Financially: All attention is engrossed in devising new modes of taxation, without any adequate effort to increase the means of the people to pay; and the consequent vexation and oppressiveness of the taxes imposed, imperial and local. Inequitable financial relations between England and India, i.e., the political debt [. . .] clapped on India’s shoulders, and all home charges also. . . .
To sum up the whole, the British rule has been: morally, a great blessing; politically, peace and order on one hand, blunders on the other; materially, impoverishment, relieved as far as the railway and other loans go. The natives call the British system Sakar ki Churi, the knife of sugar. That is to say, there is no oppression, it is all smooth and sweet, but it is the knife, notwithstanding. I mention this that you should know these feelings. Our great misfortune is that you do not know our wants. When you will know our real wishes, I have not the least doubt that you would do justice. The genius and spirit of the British people is fair play and justice.
—Dadabhai Naoroji, “The Benefits of British Rule”
- What changes did Naoroji want the British to make?
- If Naoroji had been a peasant farmer instead of an educated member of the middle class, do you think his criticisms would have been different? Why or why not?
- Why do you think Naoroji included the last two sentences?
The moderate approach did not suit all Indian nationalists, however. Bal Gangadhar Tilak called for immediate independence from Britain, and in his newspaper he stated that Indians were justified in killing the British. “Swaraj (self-rule) is my birthright and I shall have it,” he proclaimed. When the British partitioned the province of Bengal in 1905, making Bengali Hindus a minority group within the new divisions, the INC supported a boycott of British-made goods and government schools, and acts of anti-British terrorism occurred.
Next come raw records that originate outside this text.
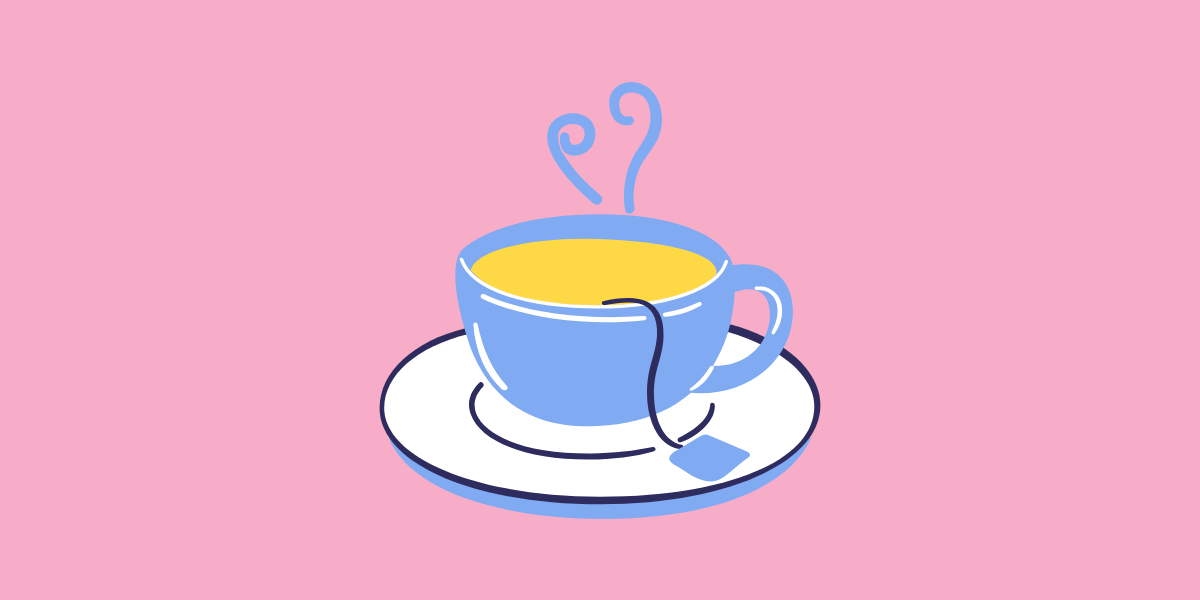
<!DOCTYPE html>
<html lang="en">
<head>
<meta charset="utf-8">
<title>Cup of tea</title>
<style>
:root {
  --pink: #f7adc8;
  --blue: #80abf3;
  --navy: #2e2c5e;
  --yellow: #ffd945;
  --white: #ffffff;
}
html, body { margin: 0; height: 100%; overflow: hidden; background: var(--pink); }
.tea { display: block; width: 1200px; height: 600px; }
.blue { fill: var(--blue); }
.navy { fill: var(--navy); }
.white { fill: var(--white); }
.yellow { fill: var(--yellow); }
.line { fill: none; stroke-linecap: round; stroke-linejoin: round; }
.steam { stroke: var(--blue); stroke-width: 14; }
.steam-gap { stroke: var(--pink); stroke-width: 1.6; }
.ink { stroke: var(--navy); }
.shine { stroke: var(--white); }
</style>
</head>
<body>
<svg class="tea" viewBox="0 0 1568 784" role="img" aria-label="Steaming cup of tea on a saucer with a tea bag">
  <rect width="1568" height="784" fill="var(--pink)"/>

  <g id="saucer">
    <path class="blue" d="M508 572C535 640 650 678 790 678C925 678 1030 640 1060 572Z"/>
    <path class="navy" d="M608 429C540 446 496 486 496 533C496 606 620 659 784 659C950 659 1072 604 1072 530C1072 484 1025 443 955 424Z"/>
    <path class="white" d="M612 436.500C545 453 502 490 502 533C502 599 625 649 784 649C947 649 1064 603 1064 531C1064 490 1018 453 950 433.500Z"/>
    <path class="navy" d="M627 499.500C629.500 498 633.500 501.500 631.500 505C620 517 618 528 622 540C636 574 696 593 772 592.500C802 592 829 589 853 584C857 583.500 858 588.500 854.500 589.500C829 597 801 600 770 600.500C694 601 629 580 615 541C609 524 616 510 627 499.500Z"/>
    <path class="navy" d="M928 528.500C928.500 525.500 933.500 525.500 934 529.500C935 549 914 569 889.500 578C885.500 579 884 574 887 572C909 561 927 547 928 528.500Z"/>
  </g>

  <g id="cup">
    <path class="blue" d="M955 347C1005 338 1036 363 1036 407C1036 470 977 521 899 513L931 478C974 480 1006 450 1006 411C1006 381 985 370 955 384Z"/>
    <path class="blue" d="M604 326C642 294 710 280 785 280C875 280 946 305 958 347C961 364 961 375 960 383C958 421 948 452 931 479C900 532 840 557 768 557C690 557 640 519 615 455C601 413 595 383 595 360C595 343 598 333 604 326Z"/>
    <path class="yellow" d="M615 353C622 328 685 312 765 312C864 313 941 331 936 358C915 385 850 399 780 399C703 399 642 385 615 353Z"/>
  </g>

  <g id="highlights">
    <path class="line shine" stroke-width="4.500" d="M603 339C617 379 690 401 782 401C870 401 938 378 949 342"/>
    <path class="white" d="M633 384.500C689 410 764 418 841 413C845.500 412.500 846 417.500 842 418.500C764 427 682 415 629.500 390C626 387 629 382.500 633 384.500Z"/>
    <path class="white" d="M868 408.500C885 406 900 401 913 395C916.500 393.500 918.500 397.500 915.500 399.500C902 407 887 412 870 414C866 414 864.500 409.500 868 408.500Z"/>
    <path class="white" d="M618.500 424.500C618 421 623 420 624 423.500C631 457 642 482 662 504C666 508 660 512 656 509C634 489 621 459 618.500 424.500Z"/>
    <path class="white" d="M928 479C930 476.500 934 478 932.500 481.500C925 496 916 505 904 510.500C901 511.500 900 508.500 902.500 507C912 500 920 492 928 479Z"/>
    <path class="white" d="M988 374.500C1007 372 1022 386 1022 405C1022 417 1019 426 1012 436C1010 438.500 1007 436 1008.500 433C1014 422 1016 415 1016 406C1016 389 1006 378 989 379C985.500 379 985 375 988 374.500Z"/>
  </g>

  <g id="tea-bag">
    <path class="navy" d="M788 393.500C807 389 823 388 836 391C858 396 868 413 867 440C866 469 854 482 854.500 516C855 548 867 577 892 581.500L894 587C862 587 846 552 845.500 516C845 479 857 465 858.500 438C859.500 414 851 401 835 396.500C823 394 809 395 791 398.500C786.500 399.500 785 394.500 788 393.500Z"/>
    <path class="blue" d="M880 591L915 570Q921 566 927 569L976 590Q984 594 977 598.500C962 609 953 619 943 625C933 631 922 630 911 625C900 620 891 612 880 606.500Q869 600 880 591Z"/>
  </g>

  <g id="steam">
    <path class="line steam" d="M780 260.500C748 234 722 201 722 179C722 163 735 155 749 155C762 155 771 163 771 175C771 187 762 196.500 751 196.500C742 196.500 737 190 737 179.500" stroke-width="13"/>
    <path class="line steam-gap" d="M736 172.500C731 173 729 182 732 190C733 194 734 197 736 200"/>
    <path class="blue" d="M817 275C813 255 816 229 825 210C834 191 850 178 850 153C850 132 840 121 825 121C815 121 809 127 809 136C809 147 814 154 821 152C830 151 831 162 823 163.500C806 166 796 152 796 134C796 118 809 107 825 107C847 107 865 126 865 156C865 185 846 199 837 217C829 234 826 254 829 271C830 281 818 281 817 275Z"/>
  </g>
</svg>
</body>
</html>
Fearing a radical turn would harm their cause, INC president Gopal Krishna Gokhale and other moderate members called for the boycott to end when a new secretary of state for India was appointed whom they believed was sympathetic. The Swadeshi movement calling upon Indians to purchase only Indian-made goods continued, however, led by the Indian lawyer and political activist Mohandas Gandhi. Tilak supported the Swadeshi movement, and in 1907 the INC split in two, with radicals aligning themselves with Tilak, Bipin Chandra Pal, and Lala Lajput Rai (Figure 9.31).